Assigned task: Count every line below that contains "linearGradient", then state the total with no other output.
═══
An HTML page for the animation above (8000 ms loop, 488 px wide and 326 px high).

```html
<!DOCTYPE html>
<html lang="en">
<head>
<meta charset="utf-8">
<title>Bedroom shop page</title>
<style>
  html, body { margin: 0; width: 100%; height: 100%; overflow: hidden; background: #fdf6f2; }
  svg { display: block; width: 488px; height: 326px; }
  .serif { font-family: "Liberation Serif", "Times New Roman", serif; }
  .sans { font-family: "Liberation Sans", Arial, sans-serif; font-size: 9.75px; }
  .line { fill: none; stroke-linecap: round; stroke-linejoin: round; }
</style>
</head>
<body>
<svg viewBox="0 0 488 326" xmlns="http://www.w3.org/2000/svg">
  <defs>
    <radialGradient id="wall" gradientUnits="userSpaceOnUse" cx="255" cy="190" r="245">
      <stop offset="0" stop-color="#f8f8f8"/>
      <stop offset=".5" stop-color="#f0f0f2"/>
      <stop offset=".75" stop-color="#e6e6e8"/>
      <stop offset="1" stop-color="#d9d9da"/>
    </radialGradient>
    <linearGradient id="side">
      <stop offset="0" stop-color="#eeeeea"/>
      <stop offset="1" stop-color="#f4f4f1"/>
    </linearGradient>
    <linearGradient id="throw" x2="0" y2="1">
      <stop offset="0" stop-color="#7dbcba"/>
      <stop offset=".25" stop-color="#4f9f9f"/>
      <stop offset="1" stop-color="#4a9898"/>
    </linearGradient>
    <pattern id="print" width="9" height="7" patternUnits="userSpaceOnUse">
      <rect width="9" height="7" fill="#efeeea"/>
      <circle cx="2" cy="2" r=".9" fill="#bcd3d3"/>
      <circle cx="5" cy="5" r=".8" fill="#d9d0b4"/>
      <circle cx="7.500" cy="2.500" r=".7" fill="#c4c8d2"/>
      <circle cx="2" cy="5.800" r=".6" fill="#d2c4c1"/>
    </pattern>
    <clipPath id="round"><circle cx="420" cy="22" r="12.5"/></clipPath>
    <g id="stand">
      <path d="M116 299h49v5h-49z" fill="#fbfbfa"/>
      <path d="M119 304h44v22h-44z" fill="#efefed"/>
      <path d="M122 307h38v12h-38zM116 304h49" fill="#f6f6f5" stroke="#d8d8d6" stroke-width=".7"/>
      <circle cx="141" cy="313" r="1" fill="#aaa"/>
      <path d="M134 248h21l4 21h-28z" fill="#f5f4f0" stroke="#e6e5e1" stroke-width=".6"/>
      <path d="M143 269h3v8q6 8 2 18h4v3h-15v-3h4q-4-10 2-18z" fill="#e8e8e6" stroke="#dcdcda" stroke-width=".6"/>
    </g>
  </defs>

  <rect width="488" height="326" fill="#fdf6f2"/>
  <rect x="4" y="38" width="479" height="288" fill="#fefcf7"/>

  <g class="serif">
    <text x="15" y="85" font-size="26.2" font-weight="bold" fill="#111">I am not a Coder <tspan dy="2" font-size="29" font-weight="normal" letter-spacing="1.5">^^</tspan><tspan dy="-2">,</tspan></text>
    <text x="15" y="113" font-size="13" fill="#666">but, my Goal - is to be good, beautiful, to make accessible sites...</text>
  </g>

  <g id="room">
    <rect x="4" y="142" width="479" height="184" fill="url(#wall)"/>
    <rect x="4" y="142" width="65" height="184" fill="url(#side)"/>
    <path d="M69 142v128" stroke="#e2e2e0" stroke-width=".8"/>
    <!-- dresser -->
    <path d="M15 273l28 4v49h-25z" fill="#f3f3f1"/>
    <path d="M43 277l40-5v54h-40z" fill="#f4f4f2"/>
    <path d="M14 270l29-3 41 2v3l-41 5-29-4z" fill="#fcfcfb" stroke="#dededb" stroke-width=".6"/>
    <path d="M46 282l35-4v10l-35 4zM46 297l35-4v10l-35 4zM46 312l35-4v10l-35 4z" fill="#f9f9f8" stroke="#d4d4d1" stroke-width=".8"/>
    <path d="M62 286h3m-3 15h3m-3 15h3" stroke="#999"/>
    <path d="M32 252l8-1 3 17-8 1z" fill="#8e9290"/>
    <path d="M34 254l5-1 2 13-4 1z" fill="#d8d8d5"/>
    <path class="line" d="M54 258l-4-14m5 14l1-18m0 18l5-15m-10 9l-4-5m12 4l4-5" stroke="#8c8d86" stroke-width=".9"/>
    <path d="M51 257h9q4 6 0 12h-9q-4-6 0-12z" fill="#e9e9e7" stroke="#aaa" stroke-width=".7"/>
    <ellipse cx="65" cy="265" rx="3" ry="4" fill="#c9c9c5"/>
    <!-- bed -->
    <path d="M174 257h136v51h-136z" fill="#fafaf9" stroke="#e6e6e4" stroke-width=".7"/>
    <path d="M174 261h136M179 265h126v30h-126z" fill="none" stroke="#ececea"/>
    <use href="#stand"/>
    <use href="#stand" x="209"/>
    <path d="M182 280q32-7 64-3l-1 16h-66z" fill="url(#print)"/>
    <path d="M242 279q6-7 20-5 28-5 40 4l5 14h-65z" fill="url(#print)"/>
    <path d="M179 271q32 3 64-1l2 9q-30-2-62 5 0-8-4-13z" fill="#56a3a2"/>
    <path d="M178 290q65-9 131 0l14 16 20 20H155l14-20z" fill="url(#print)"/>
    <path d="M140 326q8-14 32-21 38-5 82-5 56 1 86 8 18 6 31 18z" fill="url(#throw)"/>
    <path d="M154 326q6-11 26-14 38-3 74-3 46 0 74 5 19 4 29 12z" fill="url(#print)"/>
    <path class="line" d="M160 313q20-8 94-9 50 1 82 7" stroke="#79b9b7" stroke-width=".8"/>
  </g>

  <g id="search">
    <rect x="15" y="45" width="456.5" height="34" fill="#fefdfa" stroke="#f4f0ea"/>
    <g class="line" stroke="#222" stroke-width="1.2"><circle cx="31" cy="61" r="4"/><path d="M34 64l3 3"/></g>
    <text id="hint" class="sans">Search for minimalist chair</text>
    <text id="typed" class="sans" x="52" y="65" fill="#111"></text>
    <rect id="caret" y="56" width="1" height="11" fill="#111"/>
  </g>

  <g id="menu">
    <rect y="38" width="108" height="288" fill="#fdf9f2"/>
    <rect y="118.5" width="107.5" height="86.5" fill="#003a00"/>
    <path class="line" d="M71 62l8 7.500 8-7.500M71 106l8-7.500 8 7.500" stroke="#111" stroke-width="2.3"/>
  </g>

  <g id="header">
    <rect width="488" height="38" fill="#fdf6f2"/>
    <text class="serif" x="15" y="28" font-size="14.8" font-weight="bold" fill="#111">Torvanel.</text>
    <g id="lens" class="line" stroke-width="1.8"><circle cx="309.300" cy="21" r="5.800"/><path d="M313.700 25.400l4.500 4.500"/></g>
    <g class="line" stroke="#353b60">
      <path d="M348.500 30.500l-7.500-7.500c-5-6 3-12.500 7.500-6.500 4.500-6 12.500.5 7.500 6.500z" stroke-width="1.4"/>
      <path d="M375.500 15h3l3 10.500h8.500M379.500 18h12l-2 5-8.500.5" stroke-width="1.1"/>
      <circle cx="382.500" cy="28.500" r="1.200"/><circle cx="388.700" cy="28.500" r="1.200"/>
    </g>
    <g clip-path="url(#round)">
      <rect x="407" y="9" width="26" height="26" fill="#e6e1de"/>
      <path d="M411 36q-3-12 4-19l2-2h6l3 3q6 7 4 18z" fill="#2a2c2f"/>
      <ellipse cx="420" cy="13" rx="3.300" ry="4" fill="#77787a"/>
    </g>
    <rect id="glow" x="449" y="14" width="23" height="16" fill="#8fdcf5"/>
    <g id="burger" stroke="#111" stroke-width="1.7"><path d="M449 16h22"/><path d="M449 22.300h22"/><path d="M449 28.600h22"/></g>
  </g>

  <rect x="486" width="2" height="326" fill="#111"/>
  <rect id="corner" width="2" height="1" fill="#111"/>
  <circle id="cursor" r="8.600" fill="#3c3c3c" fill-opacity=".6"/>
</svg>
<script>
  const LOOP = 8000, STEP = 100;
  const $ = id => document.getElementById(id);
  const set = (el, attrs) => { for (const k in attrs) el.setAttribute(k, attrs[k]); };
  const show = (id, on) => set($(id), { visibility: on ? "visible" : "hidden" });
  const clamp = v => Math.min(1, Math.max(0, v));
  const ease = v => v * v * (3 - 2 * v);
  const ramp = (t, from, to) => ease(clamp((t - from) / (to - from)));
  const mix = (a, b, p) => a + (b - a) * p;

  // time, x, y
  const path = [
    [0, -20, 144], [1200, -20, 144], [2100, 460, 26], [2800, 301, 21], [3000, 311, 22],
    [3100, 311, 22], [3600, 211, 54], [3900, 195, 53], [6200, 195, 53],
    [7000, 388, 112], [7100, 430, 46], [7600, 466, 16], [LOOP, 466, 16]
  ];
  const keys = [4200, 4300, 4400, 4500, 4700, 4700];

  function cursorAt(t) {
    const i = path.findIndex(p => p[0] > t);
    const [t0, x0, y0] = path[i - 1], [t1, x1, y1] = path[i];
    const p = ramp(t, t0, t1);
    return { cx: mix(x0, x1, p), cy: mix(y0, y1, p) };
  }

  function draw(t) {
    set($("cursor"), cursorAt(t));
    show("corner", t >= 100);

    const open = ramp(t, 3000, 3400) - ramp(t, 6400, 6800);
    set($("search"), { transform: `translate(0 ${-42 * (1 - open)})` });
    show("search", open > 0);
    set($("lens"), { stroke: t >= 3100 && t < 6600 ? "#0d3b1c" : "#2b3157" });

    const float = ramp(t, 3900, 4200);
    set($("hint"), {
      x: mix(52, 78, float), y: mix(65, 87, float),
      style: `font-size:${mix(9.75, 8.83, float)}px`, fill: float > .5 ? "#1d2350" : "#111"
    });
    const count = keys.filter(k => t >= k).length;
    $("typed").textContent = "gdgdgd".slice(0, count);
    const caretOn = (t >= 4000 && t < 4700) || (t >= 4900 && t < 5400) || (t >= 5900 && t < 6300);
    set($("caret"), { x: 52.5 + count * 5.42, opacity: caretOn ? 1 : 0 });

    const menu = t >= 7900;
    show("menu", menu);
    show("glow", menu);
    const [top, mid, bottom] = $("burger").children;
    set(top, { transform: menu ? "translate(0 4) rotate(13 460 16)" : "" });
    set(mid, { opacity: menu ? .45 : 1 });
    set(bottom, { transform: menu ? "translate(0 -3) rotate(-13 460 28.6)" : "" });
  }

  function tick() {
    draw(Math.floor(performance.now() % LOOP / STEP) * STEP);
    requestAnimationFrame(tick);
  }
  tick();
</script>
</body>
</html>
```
═══
Solution to the exercise: 4